“If water is life, sanitation is dignity”, said the former South African Minister for Water Affairs and Forestry, Ronnie Kasrils. But an estimated 4.5 billion people - more than half the world - live without access to safe sanitation.

This could have massive implications for achieving many of the UN’s Sustainable Development Goals. Every year, 1.7 billion cases of diarrhoea are recorded, and 500,000 children die from diarrhoea. The economic impact is severe, with an estimated $5.5 billion in losses across 18 African countries annually.

In India, the government has made a concerted effort to provide access to toilets. Its national sanitation programme Swachh Bharat Mission was launched in 2014, and has built more than 80 million toilets. The World Bank estimates that inadequate sanitation causes India economic losses of $53.8 billion - equivalent to 6.4% of its GDP. These losses arise from health-related impacts including premature deaths, the cost of treating disease and productive time lost due to illness. Other causes include the impact of women not going to work due to related illnesses and of girls missing school.

But one question that rarely gets asked is: what happens ‘after the flush’? India has a serious shortage of functioning sewage treatment plants. There are an estimated 800 treatment plants across the country, and most of them operate at around 30% capacity. The government is doing work in this area, sanctioning public-private partnerships for the construction of new sewage treatment plants along the highly populated areas on the banks of the river Ganga. But can the existing infrastructure be used better?

One case study is Population Services International’s (PSI) work in Bihar’s capital city of Patna, funded by the Bill and Melinda Gates Foundation and Grand Challenges Canada. PSI’s work in Patna has seen an increase of 2.7 million litres of sludge - 25% more sludge - entering municipal sewage treatment plants that would otherwise have been dumped in the open environment, in a field or body of water.

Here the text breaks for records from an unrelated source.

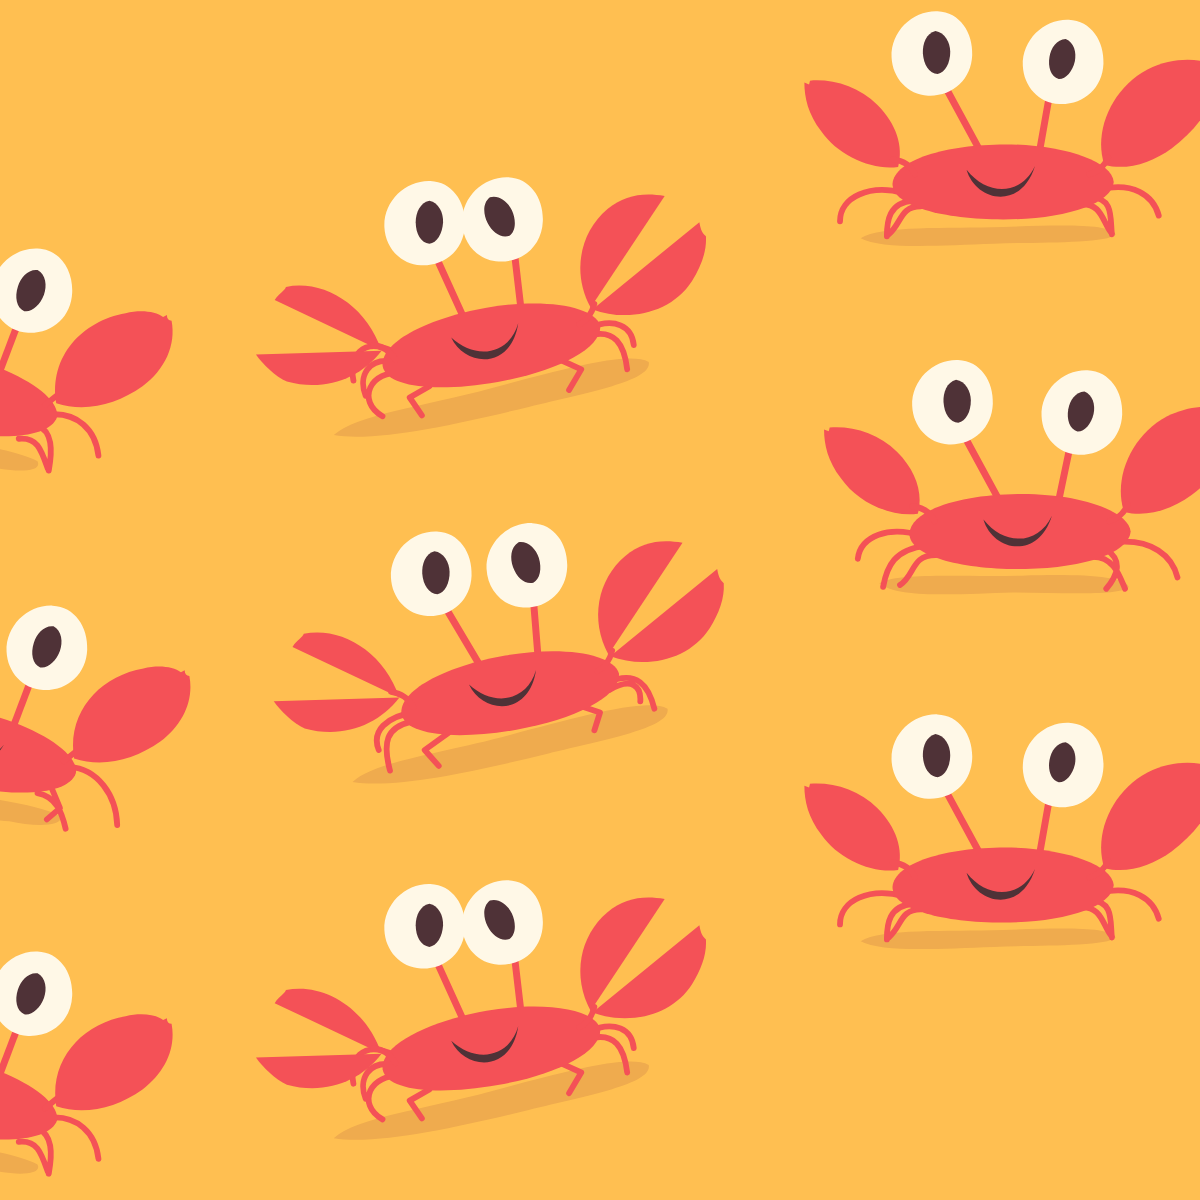
<!DOCTYPE html>
<html lang="en">
<head>
<meta charset="utf-8">
<title>Dancing crabs pattern</title>
<style>
:root{--sand:#ffbf51;--shade:#efab4e;--crab:#f45157;--eye:#fff8e7;--ink:#4f3237}
html,body{margin:0;padding:0;background:var(--sand);overflow:hidden}
.canvas{display:block;width:1200px;height:1200px;background:var(--sand)}
.shadow{fill:var(--shade)}
.shell{fill:var(--crab)}
.limb{fill:none;stroke:var(--crab);stroke-width:3.1;stroke-linecap:round;stroke-linejoin:round}
.stalk{fill:none;stroke:var(--crab);stroke-width:3.7}
.white{fill:var(--eye)}
.ink{fill:var(--ink)}
</style>
</head>
<body>
<svg class="canvas" viewBox="0 0 640 640" role="img" aria-label="Pattern of smiling red crabs on a golden background">
<defs>
  <path id="body" class="shell" d="M-59 1C-58-12-30-20 1-20C32-20 58-11 59 0C58 12 32 20 0 20C-32 20-59 13-59 1Z"/>
  <path id="eyeball" class="white" d="M-21.5 2C-22-12-10-23 3-22.5C15-22 22-11 21.5 1C21 14 11 23-2 22.5C-13 22-21 13-21.5 2Z"/>
  <path id="pupil" class="ink" d="M0-11.5C5-10.5 7.5-5 7.3 0C7 6 4 11 0 11.5C-4.500 11-7.300 6-7.300 0C-7.300-5-5-10.500 0-11.500Z"/>
  <path id="smile" class="ink" d="M-19-7C-14 10 10 15 17.500-9C10 7-8 7-19-7Z"/>

  <g id="open-claws">
    <path class="shell" d="M146.500 160C149 156 152 155 152.500 153C172 149 195 162 203.500 187Z"/>
    <path class="shell" d="M136.500 189L203.500 187C192 202 173 209 153 203.500C147 201 140 194 136.500 189Z"/>
    <path class="shell" d="M354.500 104.500L315 164C305 146 309 124 324 111.500C333 104 343 102.500 354.500 104.500Z"/>
    <path class="shell" d="M373 118.500L316 165C335 172 358 167 369 150C374 142 377 134 376.500 126C374 124 373.500 121 373 118.500Z"/>
    <path class="limb" d="M199 184Q207 185 211 192M309 173Q315 170 317 162"/>
  </g>

  <path id="round-claw" class="shell" d="M30 215C26 190 44 171 67 167C75 165 83 166 87 169L89 168C89 170 90 171 91.500 171C94 184 88 197 76 206C62 216 45 220 30 215Z"/>

  <g id="crab-left-near">
    <path class="shadow" d="M-90 232C-40 232 5 238 20 246C23 252 8 252-5 249C-40 246-70 240-90 232Z"/>
    <path class="limb" d="M27 221C41 220 51 229 52.500 243M20 227C28 230 28 240 26 251M10 234C20 233 22 240 25.500 250"/>
    <path class="stalk" d="M9 174L-2 203"/>
    <use href="#body" transform="translate(-27 209) rotate(13)"/>
    <path class="limb" d="M24 216L34 208"/>
    <use href="#round-claw"/>
    <use href="#eyeball" x="17" y="155"/>
    <use href="#pupil" transform="translate(16.500 155) rotate(18)"/>
  </g>

  <g id="crab-left-mid">
    <path class="shadow" d="M-80 421C-30 421 15 427 32 435C35 441 18 441 5 438C-30 435-60 429-80 421Z"/>
    <path class="limb" d="M37 409C52 410 62 424 62.500 440M27 419L32 431L25 437M20 423C30 425 33 433 35 442"/>
    <path class="stalk" d="M16 364L5 393"/>
    <use href="#body" transform="translate(-17 399) rotate(13)"/>
    <path class="limb" d="M34 406L44 398"/>
    <use href="#round-claw" x="9.500" y="189.500"/>
    <use href="#smile" transform="translate(-17 402) rotate(13)"/>
    <use href="#eyeball" x="25" y="345.500"/>
    <use href="#pupil" transform="translate(25 345) rotate(18)"/>
  </g>

  <g id="crab-centre-near">
    <path class="shadow" d="M178 232C190 221 225 217 262 207C300 197 335 187 346 193C348 203 315 209 282 217C245 226 200 236 178 232Z"/>
    <path class="limb" d="M209 187C193 180 186 190 188.500 203M211 193C196 190 191 201 195 211M215 199C197 197 190 214 204 222M229 206L218.500 212L225 221.500M314 175C328 169 337 174 338 184M314 179C328 175 333 184 334.500 197M299 192L310 197L303.500 208"/>
    <path class="stalk" d="M233 138L248 171M274.500 136L278 166"/>
    <use href="#body" transform="translate(262 184) rotate(-10)"/>
    <use href="#open-claws"/>
    <use href="#eyeball" x="226.500" y="119"/>
    <use href="#eyeball" x="268" y="117"/>
    <use href="#pupil" x="229" y="118.500"/>
    <use href="#pupil" transform="translate(266.500 115.500) rotate(-27)"/>
    <use href="#smile" transform="translate(260.500 184) rotate(-9)"/>
  </g>

  <g id="crab-centre-mid">
    <path class="shadow" d="M188 417C200 406 235 402 272 392C310 382 345 372 356 378C358 388 325 394 292 402C255 411 210 421 188 417Z"/>
    <path class="limb" d="M221 380C206 382 198 390 202 400M219 385C206 388 204 396 208 411M239 391L226.500 400L234 408.500M324 364C340 357 346 366 349 378M325 368C337 361 342 366 341.500 374M308 376L320 380L317 389.500"/>
    <path class="stalk" d="M237 323L256 355M284.500 320L287 351"/>
    <use href="#body" transform="translate(272 369.500) rotate(-10)"/>
    <use href="#open-claws" x="9.500" y="185"/>
    <use href="#eyeball" x="230" y="306"/>
    <use href="#eyeball" x="281" y="301.500"/>
    <use href="#pupil" transform="translate(232.500 305.500) rotate(-4)"/>
    <use href="#pupil" transform="translate(280.500 300) rotate(-20)"/>
    <use href="#smile" transform="translate(270 369) rotate(-9)"/>
  </g>

  <g id="front-claws">
    <path class="shell" d="M429 44L431.500 45L432 43C444 42 458 46 468 56C478 66 482 78 479 89C465 91 447 83 438 70C431 61 429 52 429 44Z"/>
    <path class="shell" d="M589 88C583 70 593 47 612 37C626 30 640 31 650 35C652 50 640 68 625 79C614 87 601 91 589 88Z"/>
    <path class="limb" d="M476 85Q485 86 488 93M581 93Q588 91 591 84"/>
  </g>

  <g id="crab-right-near">
    <path class="shadow" d="M459 127C470 120 505 122 535 121C565 120 592 119 595 125C590 130 555 129 530 130C500 131 470 133 459 127Z"/>
    <path class="limb" d="M482 103C464 98 448 105 448 118M487 107C474 108 473 118 473 126M491 110C480 110 481 119 474 125M587 101C604 97 615 104 618 115M582 105C594 106 592 116 593 125M576 109C588 108 588 119 593 124.500"/>
    <path class="stalk" d="M504 46L523 81M559.500 52L554 83"/>
    <use href="#body" x="535" y="97"/>
    <use href="#front-claws"/>
    <use href="#eyeball" x="497" y="28.500"/>
    <use href="#eyeball" x="567" y="33"/>
    <use href="#pupil" transform="translate(499.500 28) rotate(-3)"/>
    <use href="#pupil" transform="translate(566.500 31.500) rotate(10) scale(.94)"/>
    <use href="#smile" x="534.500" y="97.500"/>
  </g>

  <g id="crab-right-mid">
    <path class="shadow" d="M469 311C480 305 515 308 545 307C575 306 600 307 602 313C597 318 565 316 540 316C510 317 478 319 469 311Z"/>
    <path class="limb" d="M492 286C474 280 459 286 457.500 298M494 291C477 293 473 302 471 313M499 296C486 296 488 307 480 312M597 289C614 288 625 296 628 308M590 293C599 299 596 307 590 314M583 297C594 297 597 307 600 314"/>
    <path class="stalk" d="M514 232L533 267M570.500 239L564 270"/>
    <use href="#body" x="544" y="283.500"/>
    <use href="#front-claws" x="10.500" y="185"/>
    <use href="#eyeball" x="508" y="214.500"/>
    <use href="#eyeball" x="577" y="220"/>
    <use href="#pupil" transform="translate(510.500 214) rotate(-3)"/>
    <use href="#pupil" transform="translate(576.500 219.500) rotate(10) scale(.94)"/>
    <use href="#smile" x="543.500" y="284"/>
  </g>
</defs>

<g id="left-column">
  <use href="#crab-left-near"/>
  <use href="#crab-left-mid"/>
  <use href="#crab-left-near" y="375"/>
</g>
<g id="centre-column">
  <use href="#crab-centre-near"/>
  <use href="#crab-centre-mid"/>
  <use href="#crab-centre-near" y="375"/>
</g>
<g id="right-column">
  <use href="#crab-right-near"/>
  <use href="#crab-right-mid"/>
  <use href="#crab-right-near" y="375"/>
</g>
</svg>
</body>
</html>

The majority of households in Patna are connected to a septic tank and must rely on sludge removal services. However, due to lack of capacity to meet demand at the local government level, this task is largely carried out by private tanker operators, who are not recognized by the government and often perform the function illegally and irresponsibly. This results in unsafe working conditions and poor service quality, with an estimated 89% of the extracted sludge being disposed of in open public spaces and rivers. The contamination of the shared environment has a detrimental effect on people’s health, and often has fatal consequences for children under five. Almost 90% of child deaths from diarrhoeal diseases are directly linked to contaminated water, lack of sanitation or inadequate hygiene.

In response to the market breakdown, the Patna pilot project helped establish an association of private tank operators to advocate at local government level and open up access to the city’s sewage treatment facilities. The local government worked with the association to establish the licensing of private operators so that they could ensure safe, high-quality services. In addition, a consumer hotline was set up so that customers could access these services from the newly licensed providers.

Dedicated efforts to build toilets must be matched with support for dealing with what happens after the flush. To this end, the World Economic Forum’s Forum of Young Global Leaders (YGL), in collaboration with Maverick Collective and PSI, will focus its attention over the next two years and beyond on how the YGL community can positively transform the urban Indian sanitation ecosystem. Led by a coalition of YGLs, #AfterTheFlush is dedicated to mobilizing the expertise, networks and commitment of the YGL community to scale up investment infrastructure and waste management across a select number of Indian cities.